project

Ground passage in the adaptation of surface-water water companies due to population aging and climate change

Expert(s):
Niels Hartog PhD, Roberta Hofman PhD MSc, Edu Dorland PhD

  • Start date
    01 Jan 2015
  • End date
    01 Apr 2016
  • collaborating partners
    WML, Evides, Vitens, Dunea en PWN

According to predictions based on anticipated population aging and climate change, the concentrations of pharmaceuticals in surface water will significantly increase in the years ahead. Because of protracted low river flows, particularly in the Meuse, and increased pharmaceutical use related to aging, water quality in these drinking water sources will drop radically, particularly in the summer and autumn (at the lowest flow levels). In addition, many of the existing drinking water treatment systems were not designed with a view to removing pharmaceuticals and their transformation products. In the case of artificial recharge and river-bank filtration, the ground passage contributes considerably to improving the quality of raw water, including in reference to pharmaceuticals.

This project’s objective is to determine the extent to which current treatment of surface water (ground passage and post-treatment) will suffice in the future, given the expected deterioration of raw water quality associated with population aging and climate change. It should result in recommendations concerning the extent to which improvements in the organisation and operational management of ground passage systems can contribute to improved raw water quality.

Research into ground passage systems

The researchers develop and test a work method whereby the reduction in pharmaceutical concentrations, through dilution, sorption and breakdown, can be separately assessed in all the ground passage systems considered. They then inventorize, compare and identify differences and similarities among the different ground passage systems. Based on the resulting knowledge, different development scenarios of surface water quality will be considered. These scenarios will be incorporated into the currently ongoing BTO project: ‘Improving water quality prognosis at intake points’.

Extensive methods or adjustments are elaborated with a view to enhancing the quality improvements produced through ground passage systems. An evaluation framework will be developed to enable an assessment of the added value of (enhanced) quality improvement through ground passage, compared to the extent to which the quality improvement can be achieved by extending the raw water treatment process.

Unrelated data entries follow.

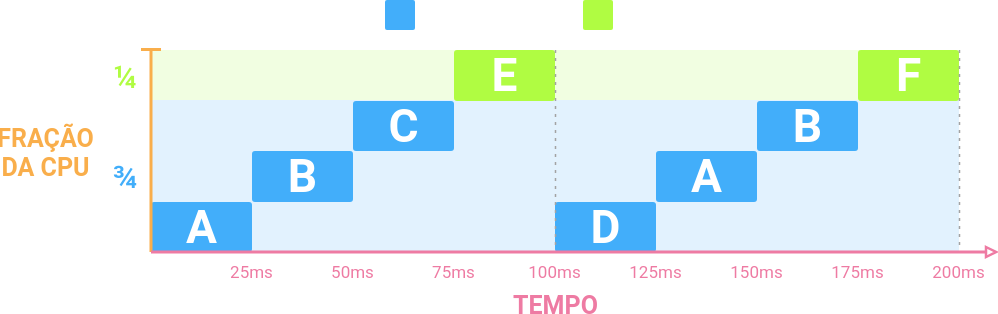
<!DOCTYPE html>
<html lang="pt">
<head>
<meta charset="utf-8">
<title>Fração da CPU por tempo</title>
<style>
:root {
  --blue: #42aefa;
  --blue-pale: #e2f2fe;
  --green: #b0fc42;
  --green-pale: #f1fee1;
  --orange: #f9ae4b;
  --pink: #ee7ba3;
  --guide: #a3a3a3;
}
* { box-sizing: border-box; margin: 0; padding: 0; }
body { width: 998px; height: 314px; overflow: hidden; background: #fff; }
.chart {
  position: relative;
  width: 998px;
  height: 314px;
  overflow: hidden;
  font-family: Roboto, sans-serif;
}
.legend { position: absolute; left: 385px; top: 0; display: flex; gap: 168px; }
.swatch { width: 30px; height: 30px; border-radius: 2px; background: var(--blue); }
.green { background: var(--green); }

.axis-title { position: absolute; font-weight: 700; font-size: 25px; line-height: 29px; text-align: center; white-space: nowrap; }
.cpu { left: -5px; top: 124px; width: 101px; color: var(--orange); }
.time { left: 505px; top: 291px; width: 101px; color: var(--pink); }

.share { position: absolute; left: 105px; width: 40px; text-align: center; font-weight: 500; font-size: 32px; line-height: 38px; }
.quarter { top: 58px; color: var(--green); }
.rest { top: 158px; color: var(--blue); }

.plot {
  position: absolute;
  left: 151px;
  top: 50px;
  width: 808px;
  height: 202px;
  display: grid;
  grid-template-columns: repeat(8, 101px);
  grid-template-rows: repeat(4, 50.5px);
  background: linear-gradient(var(--green-pale) 50px, var(--blue-pale) 50px);
}
.task {
  display: flex;
  align-items: center;
  justify-content: center;
  border-radius: 3px;
  background: var(--blue);
  color: #fff;
  font-weight: 700;
  font-size: 46px;
  line-height: 50px;
}
.task.green { background: var(--green); }
.slot1 { grid-area: 4 / 1; }
.slot2 { grid-area: 3 / 2; }
.slot3 { grid-area: 2 / 3; }
.slot4 { grid-area: 1 / 4; }
.slot5 { grid-area: 4 / 5; }
.slot6 { grid-area: 3 / 6; }
.slot7 { grid-area: 2 / 7; }
.slot8 { grid-area: 1 / 8; }

.axes { position: absolute; left: 0; top: 0; }
.ticks {
  position: absolute;
  left: 201px;
  top: 262px;
  display: grid;
  grid-template-columns: repeat(8, 101px);
  list-style: none;
  text-align: center;
  font-size: 17px;
  line-height: 20px;
  color: var(--pink);
}
</style>
</head>
<body>
<main class="chart">
  <div class="legend">
    <span class="swatch"></span>
    <span class="swatch green"></span>
  </div>

  <h2 class="axis-title cpu">FRAÇÃO<br>DA CPU</h2>
  <span class="share quarter">¼</span>
  <span class="share rest">¾</span>

  <section class="plot">
    <div class="task slot1">A</div>
    <div class="task slot2">B</div>
    <div class="task slot3">C</div>
    <div class="task slot4 green">E</div>
    <div class="task slot5">D</div>
    <div class="task slot6">A</div>
    <div class="task slot7">B</div>
    <div class="task slot8 green">F</div>
  </section>

  <svg class="axes" width="998" height="314" viewBox="0 0 998 314" fill="none" aria-hidden="true">
    <g stroke="var(--guide)" stroke-width="1.5" stroke-dasharray="3 5">
      <line x1="555.5" y1="50" x2="555.5" y2="250"/>
      <line x1="959.5" y1="50" x2="959.5" y2="250"/>
    </g>
    <path d="M151 252V49M141 49.5H161" stroke="var(--orange)" stroke-width="3"/>
    <line x1="151" y1="252" x2="986" y2="252" stroke="var(--pink)" stroke-width="3"/>
    <polygon points="986,247 996,252 986,257" fill="#fff" stroke="var(--pink)" stroke-width="2.5"/>
  </svg>

  <ol class="ticks">
    <li>25ms</li><li>50ms</li><li>75ms</li><li>100ms</li>
    <li>125ms</li><li>150ms</li><li>175ms</li><li>200ms</li>
  </ol>
  <h2 class="axis-title time">TEMPO</h2>
</main>
</body>
</html>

Symposium on improvements in ground passage systems

Besides an overview of extensive methods of adjustments for quality improvements through ground passage and an evaluation framework, this project will also result in a symposium where the outcomes will be presented.

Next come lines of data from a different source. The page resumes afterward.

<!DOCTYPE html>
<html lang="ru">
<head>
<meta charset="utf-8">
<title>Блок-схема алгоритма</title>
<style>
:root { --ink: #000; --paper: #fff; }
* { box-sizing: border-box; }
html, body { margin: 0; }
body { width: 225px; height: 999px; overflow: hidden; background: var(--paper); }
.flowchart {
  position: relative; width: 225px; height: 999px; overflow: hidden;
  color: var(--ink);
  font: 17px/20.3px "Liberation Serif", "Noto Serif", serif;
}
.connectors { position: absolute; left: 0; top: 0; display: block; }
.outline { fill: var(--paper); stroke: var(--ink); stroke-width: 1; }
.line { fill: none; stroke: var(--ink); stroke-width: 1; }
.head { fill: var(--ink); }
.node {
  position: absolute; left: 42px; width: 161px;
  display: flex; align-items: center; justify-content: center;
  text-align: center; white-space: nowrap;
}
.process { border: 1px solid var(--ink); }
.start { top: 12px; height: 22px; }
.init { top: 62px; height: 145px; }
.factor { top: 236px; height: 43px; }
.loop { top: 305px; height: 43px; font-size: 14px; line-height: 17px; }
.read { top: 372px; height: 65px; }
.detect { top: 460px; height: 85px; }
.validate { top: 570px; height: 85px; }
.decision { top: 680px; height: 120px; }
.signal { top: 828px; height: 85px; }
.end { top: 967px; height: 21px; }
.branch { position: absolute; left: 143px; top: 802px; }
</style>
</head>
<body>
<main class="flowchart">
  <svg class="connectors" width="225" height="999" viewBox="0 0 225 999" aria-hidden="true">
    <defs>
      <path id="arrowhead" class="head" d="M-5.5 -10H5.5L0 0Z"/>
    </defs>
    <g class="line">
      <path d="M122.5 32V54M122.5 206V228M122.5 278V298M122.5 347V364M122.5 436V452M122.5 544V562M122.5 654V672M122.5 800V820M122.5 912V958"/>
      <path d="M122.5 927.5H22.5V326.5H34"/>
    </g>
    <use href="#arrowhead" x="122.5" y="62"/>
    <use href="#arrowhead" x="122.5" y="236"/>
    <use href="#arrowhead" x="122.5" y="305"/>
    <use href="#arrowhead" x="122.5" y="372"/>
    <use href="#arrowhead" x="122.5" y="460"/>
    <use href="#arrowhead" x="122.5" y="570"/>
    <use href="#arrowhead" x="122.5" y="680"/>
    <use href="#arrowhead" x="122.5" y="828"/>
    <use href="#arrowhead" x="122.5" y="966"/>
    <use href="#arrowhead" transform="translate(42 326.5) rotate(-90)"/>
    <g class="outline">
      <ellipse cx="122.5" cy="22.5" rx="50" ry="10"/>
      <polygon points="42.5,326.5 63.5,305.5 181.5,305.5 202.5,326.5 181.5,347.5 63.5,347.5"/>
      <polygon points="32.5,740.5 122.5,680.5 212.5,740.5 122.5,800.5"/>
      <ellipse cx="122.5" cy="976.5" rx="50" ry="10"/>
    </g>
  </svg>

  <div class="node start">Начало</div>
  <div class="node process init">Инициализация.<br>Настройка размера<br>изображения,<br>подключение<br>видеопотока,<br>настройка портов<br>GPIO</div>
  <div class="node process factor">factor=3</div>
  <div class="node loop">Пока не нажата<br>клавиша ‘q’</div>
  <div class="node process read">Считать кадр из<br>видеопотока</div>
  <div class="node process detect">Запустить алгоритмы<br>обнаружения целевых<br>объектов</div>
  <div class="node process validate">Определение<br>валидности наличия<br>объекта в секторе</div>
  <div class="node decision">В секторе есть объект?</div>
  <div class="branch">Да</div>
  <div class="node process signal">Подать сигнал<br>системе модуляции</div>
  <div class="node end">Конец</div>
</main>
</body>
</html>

Remaining fractions of pharmaceuticals based on the average concentrations at different sampling locations, plotted against each other. Fractions are standardised on the average concentrations in the intake water from the Lateraalkanal (LK). The lines indicate the extent to which the remaining fraction for specific pharmaceuticals (shown with number) has, from one process step to another, decreased (<100%), increased (>100%) or remained the same (1:1), if the detection limit has already been reached.

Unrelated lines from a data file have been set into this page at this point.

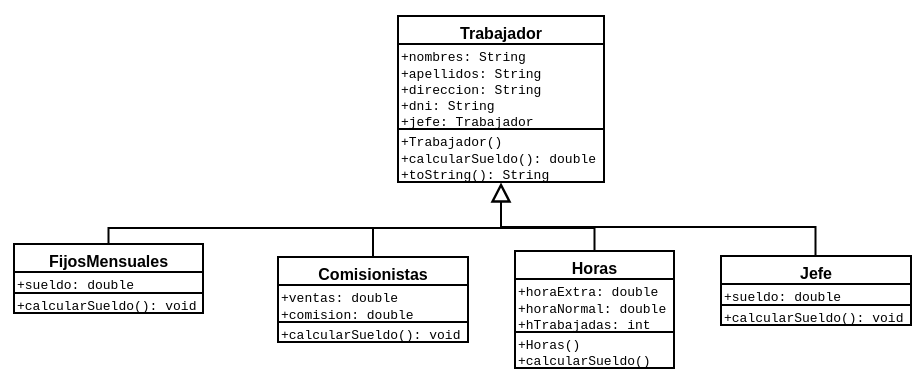
<!DOCTYPE html>
<html lang="es">
<head>
<meta charset="utf-8">
<title>Diagrama de clases: Trabajador</title>
<style>
:root {
  --ink: #000;
  --paper: #fff;
  --row: 16.2px;
}
* { box-sizing: border-box; margin: 0; padding: 0; }
html, body { width: 924px; height: 384px; overflow: hidden; background: var(--paper); }
.diagram { position: relative; width: 924px; height: 384px; color: var(--ink); }
.connectors {
  position: absolute; inset: 0; display: block;
  fill: none; stroke: var(--ink); stroke-width: 2;
}
.connectors .arrowhead { fill: var(--paper); stroke-width: 2.4; }
.class-box {
  position: absolute;
  display: flex; flex-direction: column;
  border: 2px solid var(--ink);
  background: var(--paper);
}
.class-box h2 {
  height: 26.4px;
  font: bold 16px/33px "Liberation Sans", Arial, sans-serif;
  text-align: center;
}
.members {
  list-style: none;
  padding: 5px 0 0 2px;
  margin-bottom: -3px;
  border-top: 2px solid var(--ink);
  font: 13px/var(--row) "Liberation Mono", "Courier New", monospace;
  white-space: nowrap;
}
.trabajador { left: 397px; top: 15px; width: 208px; }
.fijos { left: 13px; top: 243px; width: 191px; }
.comisionistas { left: 277px; top: 256px; width: 192px; }
.horas { left: 514px; top: 250px; width: 161px; }
.jefe { left: 720px; top: 255px; width: 192px; }
</style>
</head>
<body>
<main class="diagram">
  <svg class="connectors" width="924" height="384" viewBox="0 0 924 384" aria-hidden="true">
    <path d="M501 201V228H108.5V243"/>
    <path d="M501 228H373V257"/>
    <path d="M501 228H594.5V251"/>
    <path d="M501 227H815.5V256"/>
    <polygon class="arrowhead" points="501,185 509.5,201.5 492.5,201.5"/>
  </svg>

  <section class="class-box trabajador">
    <h2>Trabajador</h2>
    <ul class="members attributes">
      <li>+nombres: String</li>
      <li>+apellidos: String</li>
      <li>+direccion: String</li>
      <li>+dni: String</li>
      <li>+jefe: Trabajador</li>
    </ul>
    <ul class="members methods">
      <li>+Trabajador()</li>
      <li>+calcularSueldo(): double</li>
      <li>+toString(): String</li>
    </ul>
  </section>

  <section class="class-box fijos">
    <h2>FijosMensuales</h2>
    <ul class="members attributes">
      <li>+sueldo: double</li>
    </ul>
    <ul class="members methods">
      <li>+calcularSueldo(): void</li>
    </ul>
  </section>

  <section class="class-box comisionistas">
    <h2>Comisionistas</h2>
    <ul class="members attributes">
      <li>+ventas: double</li>
      <li>+comision: double</li>
    </ul>
    <ul class="members methods">
      <li>+calcularSueldo(): void</li>
    </ul>
  </section>

  <section class="class-box horas">
    <h2>Horas</h2>
    <ul class="members attributes">
      <li>+horaExtra: double</li>
      <li>+horaNormal: double</li>
      <li>+hTrabajadas: int</li>
    </ul>
    <ul class="members methods">
      <li>+Horas()</li>
      <li>+calcularSueldo()</li>
    </ul>
  </section>

  <section class="class-box jefe">
    <h2>Jefe</h2>
    <ul class="members attributes">
      <li>+sueldo: double</li>
    </ul>
    <ul class="members methods">
      <li>+calcularSueldo(): void</li>
    </ul>
  </section>
</main>
</body>
</html>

Remaining fractions of pharmaceuticals based on the average concentrations at different sampling locations, plotted against each other. Fractions are standardised on the average concentrations in the intake water from the Lateraalkanal (LK). The lines indicate the extent to which the remaining fraction for specific pharmaceuticals (shown with number) has, from one process step to another, decreased (<100%), increased (>100%) or remained the same (1:1), if the detection limit has already been reached.